In this webinar, we will explore some of the scientific themes to have emerged from the beginnings of a new era of exploration, look forward to what may be coming and discuss the opportunities and approaches that Europe is taking to be a part of what’s coming next. Join on 5 March 2018, 14:00 GMT / 15:00 CET: “Back to the Moon” with James Carpenter, European Space Agency (ESA). Register and send your questions https://goo.gl/forms/zcE7muAVoxEHk4Vo1
As Apollo and Luna programmes in the USA and the Soviet Union drew to a close an era in Solar System exploration came to an end. The Moon remained unvisited for decades and a pervasive idea took hold; that we’d “been there, done that”; that we’d learned that there was to learn, the Moon had given us what it had to offer and the tit was time to focus on other things and other destinations. In recent years, however, there has been a renaissance in lunar exploration as new missions from orbit and a fresh look at lunar samples has shown us that we have barely scratched the surface and that the scientific riches of the Moon are yet to be discovered or understood.

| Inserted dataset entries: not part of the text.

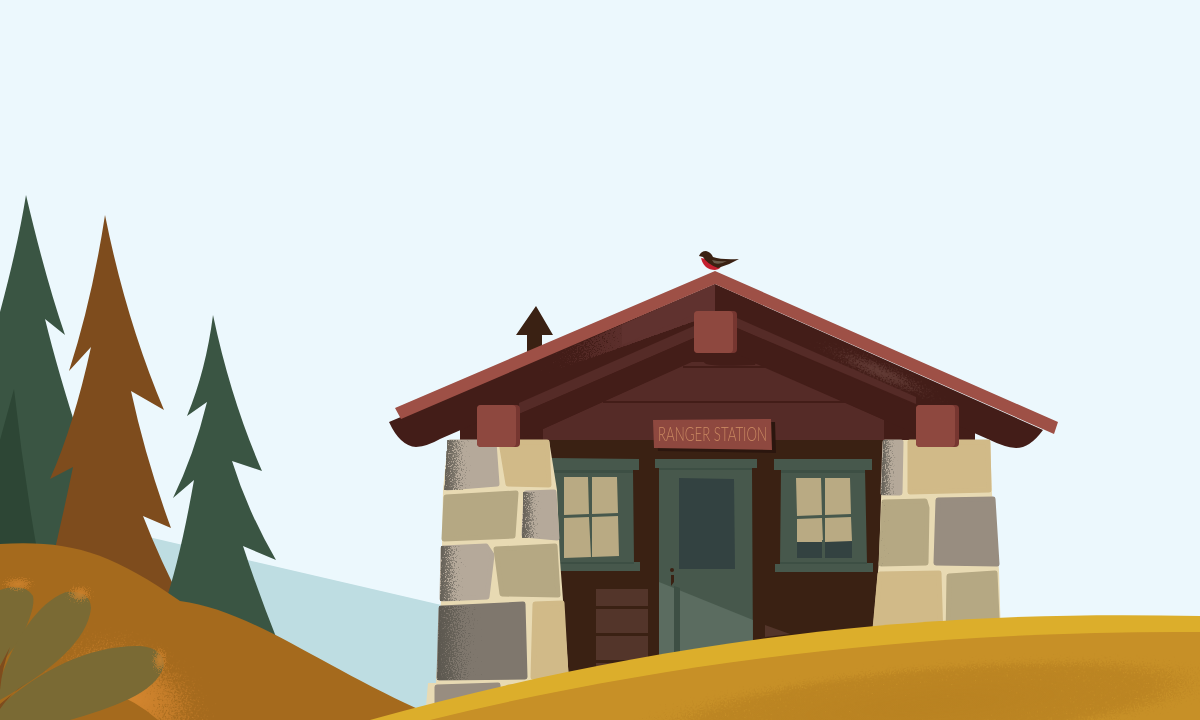
<!DOCTYPE html>
<html lang="en">
<head>
<meta charset="utf-8">
<title>Ranger Station</title>
<style>
:root{
  --sky:#ecf8fd; --haze:#bedde2; --pine:#3a5543; --pine-dark:#2d4635; --rust:#7e4c1d;
  --hill:#a56a1d; --hill-glow:#cf822e; --gold:#dcae2b; --ochre:#c79027; --ochre-dark:#b98221;
  --leaf:#7a6a34; --roof:#9e5046; --beam:#8e483f; --beam-side:#763630; --eave:#431d18; --eave-light:#60322f;
  --siding:#552b27; --log:#3a2113; --plank:#53352a; --frame:#47584c; --frame-dark:#3d4f44; --glass:#334241;
  --blind:#b9aa83; --mortar:#e8dab3; --sand:#d1ba88; --olive:#b5a883; --stone:#b5a99a; --stone-mid:#988d80; --stone-dark:#7f776d;
}
html,body{margin:0;width:1200px;height:720px;overflow:hidden;background:var(--sky)}
svg{display:block}
.sky{fill:var(--sky)} .haze{fill:var(--haze)} .pine{fill:var(--pine)} .pine-dark{fill:var(--pine-dark)} .rust{fill:var(--rust)}
.hill{fill:var(--hill)} .gold{fill:var(--gold)} .ochre{fill:var(--ochre)} .leaf{fill:var(--leaf)}
.roof{fill:var(--roof)} .beam{fill:var(--beam)} .beam-side{fill:var(--beam-side)} .eave{fill:var(--eave)} .eave-light{fill:var(--eave-light)}
.siding{fill:var(--siding)} .log{fill:var(--log)} .plank{fill:var(--plank)} .frame{fill:var(--frame)} .frame-dark{fill:var(--frame-dark)}
.glass{fill:var(--glass)} .blind{fill:var(--blind)} .mortar{fill:var(--mortar)}
.sand{fill:var(--sand)} .olive{fill:var(--olive)} .stone{fill:var(--stone)} .stone-mid{fill:var(--stone-mid)} .stone-dark{fill:var(--stone-dark)}
.stones path{stroke-width:5;stroke-linejoin:round}
.stones .sand{stroke:var(--sand)} .stones .olive{stroke:var(--olive)} .stones .stone{stroke:var(--stone)}
.stones .stone-mid{stroke:var(--stone-mid)} .stones .stone-dark{stroke:var(--stone-dark)}
.seam{fill:none;stroke:var(--eave);stroke-width:2}
.sign-text{font:300 20px Lato,"Open Sans",sans-serif;fill:#cb8a62}
</style>
</head>
<body>
<svg width="1200" height="720" viewBox="0 0 1200 720" role="img" aria-label="A ranger station cabin among autumn hills and pines">
  <defs>
    <filter id="grain" x="0" y="0" width="1" height="1" color-interpolation-filters="sRGB">
      <feTurbulence type="fractalNoise" baseFrequency="0.75" numOctaves="2" seed="4"/>
      <feColorMatrix values="0 0 0 0 0  0 0 0 0 0  0 0 0 0 0  1 0 0 0 0" result="noise"/>
      <feComposite in="SourceAlpha" in2="noise" operator="arithmetic" k2="1" k3="1" k4="-1"/>
      <feComponentTransfer result="specks"><feFuncA type="linear" slope="6"/></feComponentTransfer>
      <feComposite in="SourceGraphic" in2="specks" operator="in"/>
    </filter>
    <linearGradient id="shadeLeft"><stop stop-color="#55524a" stop-opacity=".85"/><stop offset="1" stop-color="#55524a" stop-opacity="0"/></linearGradient>
    <radialGradient id="glow"><stop stop-color="#d4862f"/><stop offset="1" stop-color="#d4862f" stop-opacity="0"/></radialGradient>
    <radialGradient id="ochreShade"><stop stop-color="#b98221"/><stop offset=".6" stop-color="#b98221" stop-opacity=".8"/><stop offset="1" stop-color="#b98221" stop-opacity="0"/></radialGradient>
    <linearGradient id="eaveLeft" gradientUnits="userSpaceOnUse" x1="510" y1="0" x2="640" y2="0"><stop stop-color="#60322f" stop-opacity="0"/><stop offset="1" stop-color="#60322f"/></linearGradient>
    <radialGradient id="eaveRight"><stop stop-color="#67403a" stop-opacity=".85"/><stop offset="1" stop-color="#67403a" stop-opacity="0"/></radialGradient>
    <linearGradient id="leafTip" gradientUnits="userSpaceOnUse" x1="0" y1="0" x2="130" y2="0"><stop offset=".55" stop-color="#7a6a34"/><stop offset="1" stop-color="#7a6a34" stop-opacity=".35"/></linearGradient>
    <clipPath id="leftHillClip"><use href="#leftHill"/></clipPath>
    <clipPath id="innerHillClip"><use href="#innerHill"/></clipPath>
    <clipPath id="rightEaveClip"><use href="#rightEave"/></clipPath>
    <clipPath id="doorClip"><path d="M659 468H752L753 660H659Z"/></clipPath>
    <g id="beamEnd">
      <rect class="beam-side" width="43" height="42" rx="4"/>
      <rect class="beam" width="39" height="42" rx="4"/>
    </g>
    <g id="leafBlade">
      <path d="M0 0C30-26 80-34 118-27Q134-22 130-4Q126 12 106 18C70 26 30 20 0 0Z"/>
    </g>
  </defs>

  <rect class="sky" width="1200" height="720"/>

  <g id="distance">
    <path class="haze" d="M140 535L450 607V720H140Z"/>
  </g>

  <g id="trees">
    <path class="pine" d="M26 195Q46 280 65 335L45 319Q58 372 80 440L100 560H0V312Q18 245 26 195Z"/>
    <path class="pine-dark" d="M14 389Q23 470 37 550H0V440Z"/>
    <path class="rust" d="M105 215Q126 320 164 410L131 391Q146 460 171 528L143 516Q160 560 184 606L50 570Q62 520 73 467L50 479Q74 425 91 347L69 371Q92 300 105 215Z"/>
    <path class="pine" d="M213 315Q231 400 262 471L232 461Q248 512 276 560L243 546Q258 592 278 642L164 606Q180 560 194 480L173 498Q194 455 207 402L187 416Q206 370 213 315Z"/>
  </g>

  <g id="left-hills">
    <path id="leftHill" class="hill" d="M0 544C70 540 110 552 180 601C250 610 320 665 418 709L400 720H0Z"/>
    <g clip-path="url(#leftHillClip)">
      <ellipse cx="130" cy="695" rx="130" ry="85" transform="rotate(28 130 695)" fill="url(#glow)" filter="url(#grain)"/>
      <path class="hill" d="M70 720L110 692Q135 700 158 720Z"/>
    </g>
    <g id="bush" class="leaf">
      <use href="#leafBlade" transform="translate(-62 660) rotate(-32) scale(.85)" filter="url(#grain)"/>
      <path d="M0 590Q24 582 33 596Q36 608 20 640L0 665Z"/>
      <path d="M0 680C14 640 38 602 66 592Q90 590 91 608C88 640 50 672 0 700Z"/>
      <path d="M0 706C40 670 90 645 140 646Q164 648 164 666C156 694 110 708 70 720H0Z"/>
      <g fill="url(#glow)" filter="url(#grain)" opacity=".8">
        <ellipse cx="80" cy="594" rx="22" ry="16"/>
        <ellipse cx="160" cy="660" rx="14" ry="24"/>
        <ellipse cx="18" cy="584" rx="28" ry="13"/>
      </g>
      <path class="rust" d="M10 647Q2 668 0 690V666ZM26 683Q10 694 0 709V704Z"/>
    </g>
  </g>

  <g id="cabin">
    <path id="chimney" class="log" d="M536 306L553 335H542V356H527V335H516Z"/>

    <g id="walls">
      <path class="log" d="M545 436H890V680H545Z"/>
      <path class="eave" d="M460 428L715 300L975 428V440H460Z"/>
      <path class="siding" d="M543 429L690 362H752L884 420V440H543Z"/>
      <path class="seam" d="M683 367H784M603 402H850"/>
      <path class="eave" d="M694 354L706 364Q715 367 755 365L759 352Z"/>
      <g id="planks" class="plank">
        <path d="M596 589H648V606H596ZM596 609H648V633H596ZM596 636H648V660H596ZM596 663H630V675H596Z"/>
        <path d="M765 625L790 634L765 637Z"/>
      </g>
    </g>

    <g id="roof-frame">
      <path class="eave" d="M715 284L389 422Q400 446 416 447Q428 446 440 439L715 319Z"/>
      <path fill="url(#eaveLeft)" filter="url(#grain)" d="M715 284L480 386V398L715 314Z"/>
      <path class="eave-light" d="M715 284L622 325V345L694 315L715 311Z"/>
      <path class="siding" d="M694 326L519 403V414L694 338Z"/>
      <path class="eave" d="M694 338L519 414V440L543 429L694 361Z"/>
      <path id="rightEave" class="eave" d="M715 284L1043 430Q1030 448 1016 448Q1004 447 990 440L737 328L715 311Z"/>
      <g clip-path="url(#rightEaveClip)">
        <ellipse cx="880" cy="372" rx="115" ry="20" transform="rotate(24 880 372)" fill="url(#eaveRight)" filter="url(#grain)"/>
      </g>
      <path class="siding" d="M737 318L916 397V404L737 328Z"/>
      <path class="eave" d="M737 328L916 406V434L884 420L737 354Z"/>
      <path class="roof" d="M715 271L1058 422L1054 434L715 284L401 419L395 408Z"/>
    </g>

    <g id="bird">
      <path fill="#c3202f" d="M701 258Q704 270 715 270Q722 269 722 262Z"/>
      <path class="log" d="M699 256Q701 251 706 251Q711 252 713 257Q722 260 739 259Q729 265 718 268Q707 264 703 257Z"/>
      <path fill="#6b5a4a" d="M712 260Q720 262 727 261Q720 265 714 263Z"/>
    </g>

    <g id="windows">
      <g id="left-window">
        <path class="frame" d="M551 458L639 459V470H633L634 562H640V571H555L551 470Z"/>
        <path class="frame-dark" d="M551 470H633V473H552ZM556 562H634V564H556Z"/>
        <path class="blind" d="M564 477H588L589 514L564 515ZM592 477H617L618 513L592 514ZM564 518L589 517L591 557L564 558ZM592 517L618 516L619 556L592 557Z"/>
      </g>
      <g id="right-window">
        <path class="frame" d="M774 459H872V470H865L867 563H873V572H775V564H780L781 470H774Z"/>
        <path class="frame-dark" d="M781 470H865V473H781ZM780 562H867V564H780Z"/>
        <path class="glass" d="M797 540H852V558H797Z"/>
        <path class="blind" d="M796 478H821L822 515L797 516ZM825 478H850L851 514L825 515ZM797 519L822 518L823 542H797ZM825 518L851 517L852 541L825 542Z"/>
        <path class="frame" d="M822 540H825V558H822Z"/>
      </g>
    </g>

    <g id="door">
      <path class="frame" d="M655 459H757V468H752L753 660H659V468H655Z"/>
      <path class="frame-dark" d="M659 468H752V470H659Z"/>
      <path fill="#5b6c60" clip-path="url(#doorClip)" d="M659 582L753 620V665H659Z"/>
      <path class="frame-dark" d="M674 586L680 588V660H674Z"/>
      <path class="glass" d="M679 478L734 479L735 569H679Z"/>
      <g class="log"><circle cx="672" cy="570" r="2"/><path d="M671 575H674V582L671 586Z"/></g>
    </g>

    <g id="sign">
      <path fill="#2b160e" d="M656 421L775 422L776 453L658 451Z"/>
      <path class="beam" d="M653 420L771 419L772 450L654 448Z"/>
      <text class="sign-text" x="658" y="441" textLength="109" lengthAdjust="spacingAndGlyphs">RANGER STATION</text>
    </g>

    <g id="left-pillar">
      <path class="mortar" d="M448 440H549L557 490L560 560L569 680L545 706H426L428 683H436L441 600L443 490Z"/>
      <g class="stones">
        <path class="stone" d="M450 442H494L497 484L447 488Z"/>
        <path class="sand" d="M501 442H547L549 485L508 484Z"/>
        <path class="olive" d="M446 497L516 493L513 536L444 539Z"/>
        <path class="stone" d="M526 493L554 492L557 538L524 535Z"/>
        <path class="stone" d="M443 548L486 546L492 555L487 597L442 599Z"/>
        <path class="olive" d="M496 549L555 546L558 595L502 594Z"/>
        <path class="stone-dark" d="M441 608L523 604L525 677L439 678Z"/>
        <path class="sand" d="M535 604L562 603L566 675L533 677Z"/>
        <path class="stone-mid" d="M437 687L498 685L499 705H437Z"/>
        <path class="sand" d="M508 687L540 685V705H508Z"/>
      </g>
      <g fill="url(#shadeLeft)" filter="url(#grain)">
        <path d="M447 440H484V490H444Z"/>
        <path d="M523 492H550V538H522Z"/>
        <path d="M441 546H476V601H440Z"/>
        <path d="M439 606H500V680H437Z"/>
      </g>
    </g>

    <g id="right-pillar">
      <path class="mortar" d="M883 440H990L992 494L999 570L1001 640H872L879 560Z"/>
      <g class="stones">
        <path class="stone" d="M885 442H901L900 493H883Z"/>
        <path class="sand" d="M910 442H988L989 490L910 492Z"/>
        <path class="olive" d="M884 502L925 501L927 508L926 563L881 564Z"/>
        <path class="stone-mid" d="M938 500L993 499L997 564L936 563Z"/>
        <path class="sand" d="M880 574L939 573L941 640H874Z"/>
        <path class="olive" d="M949 576L995 573L998 640H948Z"/>
      </g>
      <g fill="url(#shadeLeft)" filter="url(#grain)">
        <path d="M883 440H904V495H881Z"/>
        <path d="M882 500H905V566H880Z" opacity=".4"/>
      </g>
    </g>

    <g id="beams">
      <use href="#beamEnd" x="477" y="405"/>
      <use href="#beamEnd" x="694" y="311"/>
      <use href="#beamEnd" x="916" y="405"/>
    </g>
  </g>

  <g id="front-hill">
    <path class="gold" d="M370 720C520 678 690 643 875 626C1000 615 1100 614 1200 616V720Z"/>
    <path id="innerHill" class="ochre" d="M430 720C640 668 900 630 1200 632V720Z"/>
    <g clip-path="url(#innerHillClip)">
      <ellipse cx="930" cy="705" rx="360" ry="52" transform="rotate(-5 930 705)" fill="url(#ochreShade)" filter="url(#grain)"/>
    </g>
  </g>
</svg>
</body>
</html>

It has also become evident that if humans are ever to become a space-faring species, able to live and work in space and harness the full opportunities that it offers then the Moon is the only place we can begin to learn how to do it. With this in mind, the agencies of the world and the private sector are collectively recognising that returning to the Moon is essential.